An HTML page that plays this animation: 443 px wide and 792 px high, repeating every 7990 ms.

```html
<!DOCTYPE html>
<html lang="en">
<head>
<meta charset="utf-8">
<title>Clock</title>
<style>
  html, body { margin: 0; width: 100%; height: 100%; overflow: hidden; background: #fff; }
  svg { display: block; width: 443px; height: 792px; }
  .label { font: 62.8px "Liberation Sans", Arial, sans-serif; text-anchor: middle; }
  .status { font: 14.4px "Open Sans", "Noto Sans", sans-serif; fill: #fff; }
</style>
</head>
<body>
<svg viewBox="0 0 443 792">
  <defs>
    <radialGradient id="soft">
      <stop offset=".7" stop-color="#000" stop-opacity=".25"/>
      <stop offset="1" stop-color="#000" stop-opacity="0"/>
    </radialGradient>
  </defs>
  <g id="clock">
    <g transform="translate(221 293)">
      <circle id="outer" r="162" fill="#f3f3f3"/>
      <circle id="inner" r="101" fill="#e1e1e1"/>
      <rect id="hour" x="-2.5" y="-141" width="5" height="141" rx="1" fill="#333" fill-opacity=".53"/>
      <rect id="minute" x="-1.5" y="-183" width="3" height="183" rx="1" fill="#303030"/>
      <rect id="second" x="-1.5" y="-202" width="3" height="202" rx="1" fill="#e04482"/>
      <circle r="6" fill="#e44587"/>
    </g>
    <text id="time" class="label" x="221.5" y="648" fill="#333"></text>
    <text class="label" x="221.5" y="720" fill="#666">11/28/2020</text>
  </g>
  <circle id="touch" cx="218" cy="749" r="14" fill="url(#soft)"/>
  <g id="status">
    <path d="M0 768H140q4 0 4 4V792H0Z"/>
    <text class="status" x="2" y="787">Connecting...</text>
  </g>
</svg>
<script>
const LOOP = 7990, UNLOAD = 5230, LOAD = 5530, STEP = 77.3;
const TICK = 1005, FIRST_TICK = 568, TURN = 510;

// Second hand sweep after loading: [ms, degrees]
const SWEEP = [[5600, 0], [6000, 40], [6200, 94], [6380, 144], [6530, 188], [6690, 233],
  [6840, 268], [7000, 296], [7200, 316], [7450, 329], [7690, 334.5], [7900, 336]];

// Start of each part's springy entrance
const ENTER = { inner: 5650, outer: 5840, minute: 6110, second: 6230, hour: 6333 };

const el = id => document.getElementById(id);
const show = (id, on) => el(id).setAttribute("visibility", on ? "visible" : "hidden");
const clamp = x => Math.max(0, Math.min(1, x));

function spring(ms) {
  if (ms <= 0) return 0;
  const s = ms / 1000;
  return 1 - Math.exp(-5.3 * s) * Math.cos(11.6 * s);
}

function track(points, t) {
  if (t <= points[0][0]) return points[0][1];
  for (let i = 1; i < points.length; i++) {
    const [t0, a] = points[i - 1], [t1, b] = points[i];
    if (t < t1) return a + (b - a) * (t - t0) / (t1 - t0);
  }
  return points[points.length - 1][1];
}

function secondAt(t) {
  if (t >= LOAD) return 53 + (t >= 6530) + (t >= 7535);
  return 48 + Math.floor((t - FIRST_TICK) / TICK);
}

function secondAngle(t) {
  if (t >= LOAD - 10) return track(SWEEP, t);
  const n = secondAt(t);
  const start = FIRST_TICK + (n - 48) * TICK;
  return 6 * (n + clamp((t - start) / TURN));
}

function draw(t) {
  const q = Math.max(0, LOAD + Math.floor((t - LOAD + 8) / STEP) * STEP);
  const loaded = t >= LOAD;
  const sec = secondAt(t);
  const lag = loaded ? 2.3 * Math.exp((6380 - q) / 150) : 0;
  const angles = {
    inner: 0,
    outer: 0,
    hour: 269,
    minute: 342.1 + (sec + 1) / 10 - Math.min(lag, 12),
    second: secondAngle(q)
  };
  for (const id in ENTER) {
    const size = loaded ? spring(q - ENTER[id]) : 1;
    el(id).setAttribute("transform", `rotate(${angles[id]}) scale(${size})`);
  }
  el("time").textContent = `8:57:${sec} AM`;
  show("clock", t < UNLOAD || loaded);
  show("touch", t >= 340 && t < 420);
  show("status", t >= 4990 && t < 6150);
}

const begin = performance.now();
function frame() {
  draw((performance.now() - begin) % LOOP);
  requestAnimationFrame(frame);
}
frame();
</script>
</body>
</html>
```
※
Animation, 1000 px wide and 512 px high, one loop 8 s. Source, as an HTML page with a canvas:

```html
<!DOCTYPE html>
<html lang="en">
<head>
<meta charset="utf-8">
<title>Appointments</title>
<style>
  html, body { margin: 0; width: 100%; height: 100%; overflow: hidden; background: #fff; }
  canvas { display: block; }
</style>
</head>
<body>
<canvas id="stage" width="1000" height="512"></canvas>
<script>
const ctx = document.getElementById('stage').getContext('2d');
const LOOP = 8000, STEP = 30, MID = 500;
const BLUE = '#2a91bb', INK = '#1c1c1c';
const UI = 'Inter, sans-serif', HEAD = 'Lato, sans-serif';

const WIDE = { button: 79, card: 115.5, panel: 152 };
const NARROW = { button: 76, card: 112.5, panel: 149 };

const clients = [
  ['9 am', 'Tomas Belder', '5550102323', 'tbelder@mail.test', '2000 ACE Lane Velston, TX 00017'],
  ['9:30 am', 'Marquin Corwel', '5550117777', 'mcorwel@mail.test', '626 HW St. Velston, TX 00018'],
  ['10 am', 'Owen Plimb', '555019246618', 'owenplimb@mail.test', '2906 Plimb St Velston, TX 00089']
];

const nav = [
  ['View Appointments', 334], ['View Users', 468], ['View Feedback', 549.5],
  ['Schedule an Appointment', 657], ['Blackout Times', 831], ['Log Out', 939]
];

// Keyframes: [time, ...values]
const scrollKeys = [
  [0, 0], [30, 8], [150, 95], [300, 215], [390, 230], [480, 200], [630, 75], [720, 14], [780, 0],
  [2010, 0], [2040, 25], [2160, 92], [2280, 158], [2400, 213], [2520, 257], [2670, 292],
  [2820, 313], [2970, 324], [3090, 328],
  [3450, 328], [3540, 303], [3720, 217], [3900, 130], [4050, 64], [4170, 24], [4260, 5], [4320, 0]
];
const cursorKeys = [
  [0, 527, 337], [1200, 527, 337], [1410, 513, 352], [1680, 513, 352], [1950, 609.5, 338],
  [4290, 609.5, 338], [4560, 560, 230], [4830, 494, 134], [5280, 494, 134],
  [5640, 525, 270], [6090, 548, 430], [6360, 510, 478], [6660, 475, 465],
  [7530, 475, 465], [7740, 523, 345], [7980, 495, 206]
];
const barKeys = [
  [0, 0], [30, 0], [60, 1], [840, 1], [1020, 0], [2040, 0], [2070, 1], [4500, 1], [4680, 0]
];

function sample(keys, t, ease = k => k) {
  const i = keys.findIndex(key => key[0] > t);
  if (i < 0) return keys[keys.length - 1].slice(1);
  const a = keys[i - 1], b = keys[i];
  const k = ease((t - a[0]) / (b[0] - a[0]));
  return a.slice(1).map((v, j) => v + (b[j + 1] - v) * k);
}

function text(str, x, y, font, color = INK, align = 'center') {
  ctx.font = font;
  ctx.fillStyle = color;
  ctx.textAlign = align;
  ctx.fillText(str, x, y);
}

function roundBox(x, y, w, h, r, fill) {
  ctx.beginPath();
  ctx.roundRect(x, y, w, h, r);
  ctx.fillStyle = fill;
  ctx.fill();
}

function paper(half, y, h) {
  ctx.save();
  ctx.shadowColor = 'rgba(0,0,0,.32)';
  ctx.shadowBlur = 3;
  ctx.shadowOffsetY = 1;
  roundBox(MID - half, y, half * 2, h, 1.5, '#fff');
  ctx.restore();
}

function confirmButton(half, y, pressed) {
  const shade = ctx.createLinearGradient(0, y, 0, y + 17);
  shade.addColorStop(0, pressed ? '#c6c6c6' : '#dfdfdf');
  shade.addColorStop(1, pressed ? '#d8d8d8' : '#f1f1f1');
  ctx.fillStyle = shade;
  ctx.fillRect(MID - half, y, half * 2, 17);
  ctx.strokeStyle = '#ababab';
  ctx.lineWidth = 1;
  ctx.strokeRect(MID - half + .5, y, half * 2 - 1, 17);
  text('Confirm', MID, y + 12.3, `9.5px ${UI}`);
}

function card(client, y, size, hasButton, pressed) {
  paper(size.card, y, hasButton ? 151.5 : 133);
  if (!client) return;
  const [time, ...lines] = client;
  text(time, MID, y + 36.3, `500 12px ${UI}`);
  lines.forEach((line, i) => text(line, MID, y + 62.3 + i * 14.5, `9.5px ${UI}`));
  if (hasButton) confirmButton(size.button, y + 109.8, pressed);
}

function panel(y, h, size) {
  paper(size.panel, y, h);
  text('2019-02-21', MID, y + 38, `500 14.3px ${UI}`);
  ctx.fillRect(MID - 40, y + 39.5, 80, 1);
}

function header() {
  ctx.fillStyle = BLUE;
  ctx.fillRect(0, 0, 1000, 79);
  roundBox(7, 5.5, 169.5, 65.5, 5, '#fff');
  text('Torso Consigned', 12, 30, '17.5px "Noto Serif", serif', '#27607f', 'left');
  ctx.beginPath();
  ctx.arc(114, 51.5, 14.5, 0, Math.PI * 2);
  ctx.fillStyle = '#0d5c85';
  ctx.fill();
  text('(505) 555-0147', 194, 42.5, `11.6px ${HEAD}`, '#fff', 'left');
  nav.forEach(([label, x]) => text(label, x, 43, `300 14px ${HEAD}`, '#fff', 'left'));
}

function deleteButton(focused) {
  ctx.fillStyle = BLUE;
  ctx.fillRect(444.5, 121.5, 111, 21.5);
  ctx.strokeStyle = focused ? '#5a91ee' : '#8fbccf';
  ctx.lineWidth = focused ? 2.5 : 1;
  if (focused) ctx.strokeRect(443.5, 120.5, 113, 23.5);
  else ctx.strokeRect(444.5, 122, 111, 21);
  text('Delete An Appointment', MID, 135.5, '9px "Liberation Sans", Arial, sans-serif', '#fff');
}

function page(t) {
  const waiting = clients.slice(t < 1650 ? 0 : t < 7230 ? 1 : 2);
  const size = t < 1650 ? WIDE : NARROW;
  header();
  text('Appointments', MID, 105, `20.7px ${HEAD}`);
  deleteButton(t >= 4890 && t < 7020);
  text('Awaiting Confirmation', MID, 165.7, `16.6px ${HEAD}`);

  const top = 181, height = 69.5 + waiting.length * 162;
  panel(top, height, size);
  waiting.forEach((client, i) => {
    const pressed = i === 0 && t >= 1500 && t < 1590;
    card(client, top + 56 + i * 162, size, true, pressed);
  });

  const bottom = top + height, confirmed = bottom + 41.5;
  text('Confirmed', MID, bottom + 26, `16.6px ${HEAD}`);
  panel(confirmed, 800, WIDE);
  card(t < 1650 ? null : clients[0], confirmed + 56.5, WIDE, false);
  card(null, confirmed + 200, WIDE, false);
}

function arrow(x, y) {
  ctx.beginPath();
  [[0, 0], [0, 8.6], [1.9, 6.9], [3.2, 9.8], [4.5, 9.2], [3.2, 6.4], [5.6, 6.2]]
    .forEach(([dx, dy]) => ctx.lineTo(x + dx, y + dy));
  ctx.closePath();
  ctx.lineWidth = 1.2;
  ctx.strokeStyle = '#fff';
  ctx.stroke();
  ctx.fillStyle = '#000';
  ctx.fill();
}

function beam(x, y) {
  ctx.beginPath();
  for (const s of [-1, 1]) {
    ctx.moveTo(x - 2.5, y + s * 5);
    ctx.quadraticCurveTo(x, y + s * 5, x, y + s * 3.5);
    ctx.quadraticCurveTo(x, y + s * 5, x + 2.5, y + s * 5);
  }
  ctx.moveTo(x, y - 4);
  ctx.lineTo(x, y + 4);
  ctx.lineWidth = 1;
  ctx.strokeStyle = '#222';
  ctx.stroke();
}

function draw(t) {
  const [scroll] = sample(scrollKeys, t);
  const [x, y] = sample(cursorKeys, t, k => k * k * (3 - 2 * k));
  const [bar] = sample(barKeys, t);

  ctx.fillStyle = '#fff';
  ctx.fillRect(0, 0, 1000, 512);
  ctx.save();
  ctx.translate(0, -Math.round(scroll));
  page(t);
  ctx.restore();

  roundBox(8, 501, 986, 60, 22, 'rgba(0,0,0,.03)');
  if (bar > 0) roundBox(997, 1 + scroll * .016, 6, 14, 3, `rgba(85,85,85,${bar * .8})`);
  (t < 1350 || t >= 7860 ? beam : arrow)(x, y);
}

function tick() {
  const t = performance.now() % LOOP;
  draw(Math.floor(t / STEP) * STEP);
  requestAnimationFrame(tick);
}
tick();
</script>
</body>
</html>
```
※
◆ **Brief**: Copy out each line of the material that holds the word "title".

◆ **Written response**:
<title>Clock</title>
<title>Appointments</title>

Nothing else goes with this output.